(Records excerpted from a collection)

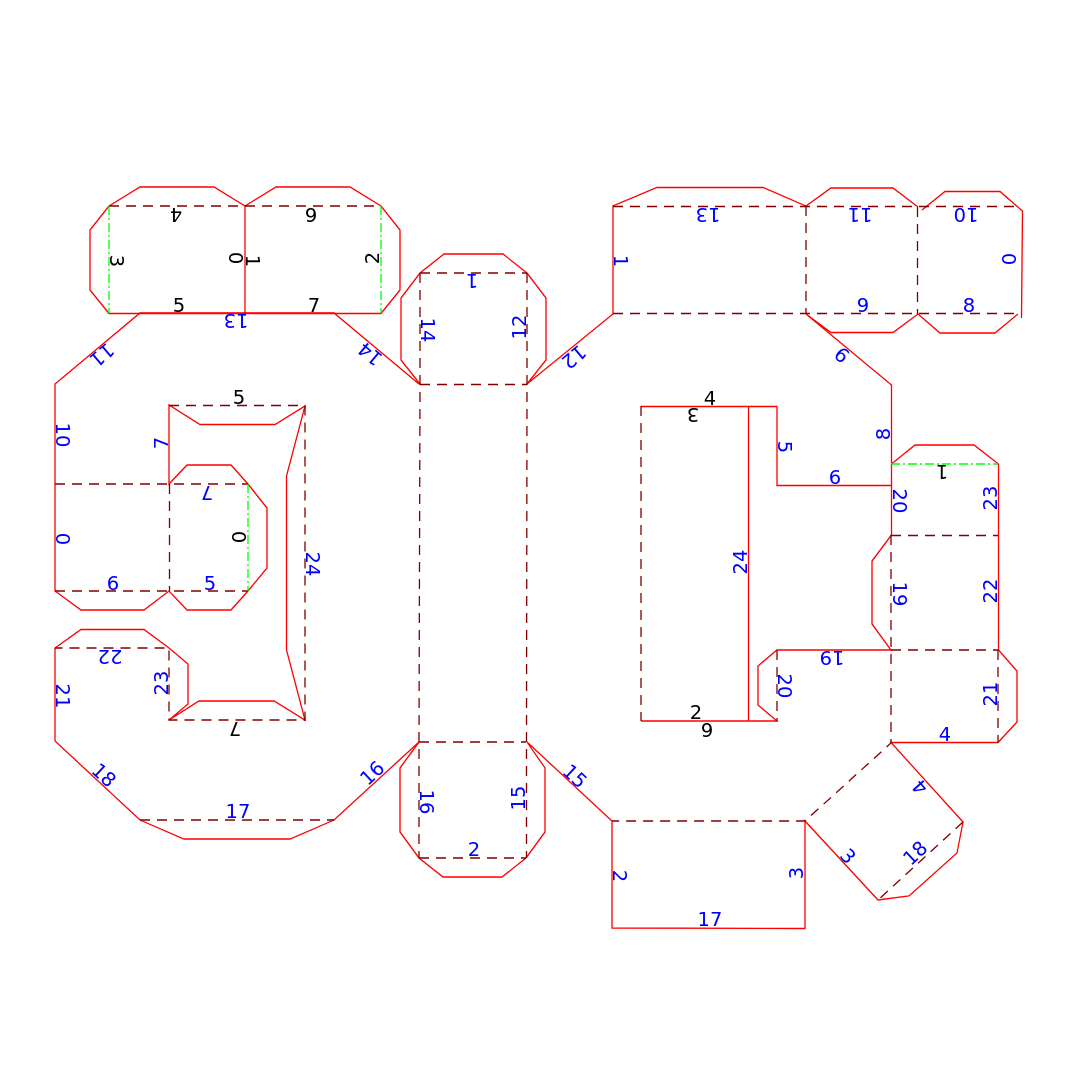
<!DOCTYPE html>
<html lang="en">
<head>
<meta charset="utf-8">
<title>Papercraft cutting template</title>
<style>
:root { --paper: #fff; --cut: #f00; --fold: #800000; --valley: #0f0; --edge: #00f; --inner: #000; }
body { margin: 0; background: var(--paper); }
.template { display: block; width: 1072px; height: 1072px; overflow: hidden; }
path { fill: none; stroke-width: 1.3; }
.cut { stroke: var(--cut); }
.fold { stroke: var(--fold); stroke-dasharray: 10 7; }
.valley { stroke: var(--valley); stroke-dasharray: 9 3 2 3; }
text { font: 19.5px "DejaVu Sans", sans-serif; text-anchor: middle; }
.edge { fill: var(--edge); }
.inner { fill: var(--inner); }
</style>
</head>
<body>
<svg class="template" viewBox="0 0 1072 1072" role="img" aria-label="Papercraft template with numbered edges, cut lines and fold lines">
  <g class="cut" id="cut-lines">
    <path d="M109 206L140 187H214L245 206L276 187H350L381 206L400 230V290L381 313.500H109L90 290V230L109 206M245 206V313"/>
    <path d="M419 384L334 313H140L55 384V591L81 610H144L169 591L187 610H231L248 591L267 568V508L248 484L231 465H187L169 484V405L200 424.500H275L305 406L286.500 476V650L305 720L274 701H199L169 720L188 704V664L169 648L144 629.500H81L55 648V741L140 820L184 839H290L334 820L419 742"/>
    <path d="M420 384L401 360V298L420 273L444 254H503L527 273L546 298V360L527 384L613 314V206L657 187.500H763L806 206L831 188H893L918 207"/>
    <path d="M922 210L945 191.500H1000L1022.500 211L1021.500 318"/>
    <path d="M1018 314L995 333H940L918 314L893 332.500H831L806 314L891.500 385V464L915 445H974L998.500 464V650L1017 671V722L998 742.500H891L963 822L957 853L909 896L878 900L805 821V928.500L612 928V821L527 742L545 768V832L526 858L502 877H443L419 858L400 832V768L419 742"/>
    <path d="M641 406.500H777V485.500H891.500V464M891.500 485V535L872 561V624L891 650H777L758 666V705L777 721H641M748.500 406V721"/>
  </g>
  <g class="fold" id="mountain-folds">
    <path d="M109 206H381"/>
    <path d="M55 484H248M55 591H248M169.500 484V591"/>
    <path d="M169 405.500H305V720H169V648H55M140 820H334"/>
    <path d="M420 273H527M420 273V384L419 742V858M527 273V384L526.500 742V858M420 384.500H527M419 742H526M419 858H526"/>
    <path d="M613 206.500H1018M613 313.500H1018M806 206V314M917.500 207V314"/>
    <path d="M641 406V721M777 650V721"/>
    <path d="M891 535.500H998M891 650H998M891 535V743L805 821H612M998 650V743M963 822L878 900"/>
  </g>
  <g class="valley" id="valley-folds">
    <path d="M109 206V313M381 206V313M248 484V591M891 464H998"/>
  </g>
  <g class="inner" id="inner-edge-numbers">
    <text transform="translate(117 261) rotate(90)" y="7">3</text>
    <text transform="translate(176 215) rotate(180)" y="7">4</text>
    <text transform="translate(311 215) rotate(180)" y="7">6</text>
    <text transform="translate(236 258) rotate(-90)" y="7">0</text>
    <text transform="translate(253 261) rotate(90)" y="7">1</text>
    <text transform="translate(372 258) rotate(-90)" y="7">2</text>
    <text x="179" y="312">5</text>
    <text x="314" y="312">7</text>
    <text x="239" y="404">5</text>
    <text transform="translate(239 537) rotate(-90)" y="7">0</text>
    <text transform="translate(235 729) rotate(180)" y="7">7</text>
    <text x="710" y="405">4</text>
    <text transform="translate(693 415) rotate(180)" y="7">3</text>
    <text x="696" y="719">2</text>
    <text transform="translate(707 730) rotate(180)" y="7">6</text>
    <text transform="translate(942 472) rotate(180)" y="7">1</text>
  </g>
  <g class="edge" id="outer-edge-numbers">
    <text transform="translate(236 321) rotate(180)" y="7">13</text>
    <text transform="translate(102 355) rotate(140)" y="7">11</text>
    <text transform="translate(370 354) rotate(220)" y="7">14</text>
    <text transform="translate(63 435) rotate(90)" y="7">10</text>
    <text transform="translate(63 539) rotate(90)" y="7">0</text>
    <text transform="translate(161 443) rotate(-90)" y="7">7</text>
    <text transform="translate(207 493) rotate(180)" y="7">7</text>
    <text x="113" y="590">6</text>
    <text x="210" y="590">5</text>
    <text transform="translate(313 564) rotate(90)" y="7">24</text>
    <text transform="translate(110 657) rotate(180)" y="7">22</text>
    <text transform="translate(63 696) rotate(90)" y="7">21</text>
    <text transform="translate(161 683) rotate(-90)" y="7">23</text>
    <text transform="translate(104 775) rotate(43)" y="7">18</text>
    <text x="238" y="818">17</text>
    <text transform="translate(372 773) rotate(-43)" y="7">16</text>
    <text transform="translate(472 281) rotate(180)" y="7">1</text>
    <text transform="translate(428 330) rotate(90)" y="7">14</text>
    <text transform="translate(519 327) rotate(-90)" y="7">12</text>
    <text transform="translate(427 802) rotate(90)" y="7">16</text>
    <text transform="translate(518 798) rotate(-90)" y="7">15</text>
    <text x="474" y="856">2</text>
    <text transform="translate(574 357) rotate(140)" y="7">12</text>
    <text transform="translate(575 776) rotate(43)" y="7">15</text>
    <text transform="translate(621 261) rotate(90)" y="7">1</text>
    <text transform="translate(708 215) rotate(180)" y="7">13</text>
    <text transform="translate(860 215) rotate(180)" y="7">11</text>
    <text transform="translate(966 215) rotate(180)" y="7">10</text>
    <text transform="translate(1009 259) rotate(-90)" y="7">0</text>
    <text x="863" y="312">9</text>
    <text x="969" y="312">8</text>
    <text transform="translate(842 355) rotate(220)" y="7">9</text>
    <text transform="translate(883 434) rotate(-90)" y="7">8</text>
    <text transform="translate(785 447) rotate(90)" y="7">5</text>
    <text x="835" y="484">6</text>
    <text transform="translate(740 562) rotate(-90)" y="7">24</text>
    <text transform="translate(900 501) rotate(90)" y="7">20</text>
    <text transform="translate(990 498) rotate(-90)" y="7">23</text>
    <text transform="translate(900 594) rotate(90)" y="7">19</text>
    <text transform="translate(990 591) rotate(-90)" y="7">22</text>
    <text transform="translate(832 658) rotate(180)" y="7">19</text>
    <text transform="translate(785 686) rotate(90)" y="7">20</text>
    <text transform="translate(990 694) rotate(-90)" y="7">21</text>
    <text x="945" y="741">4</text>
    <text transform="translate(920 787) rotate(228)" y="7">4</text>
    <text transform="translate(848 856) rotate(47)" y="7">3</text>
    <text transform="translate(915 853) rotate(-43)" y="7">18</text>
    <text transform="translate(620 876) rotate(90)" y="7">2</text>
    <text transform="translate(796 873) rotate(-90)" y="7">3</text>
    <text x="710" y="926">17</text>
  </g>
</svg>
</body>
</html>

To do —
Say how many lines above include "stroke", please, and nothing else.

Result of this exercise —
4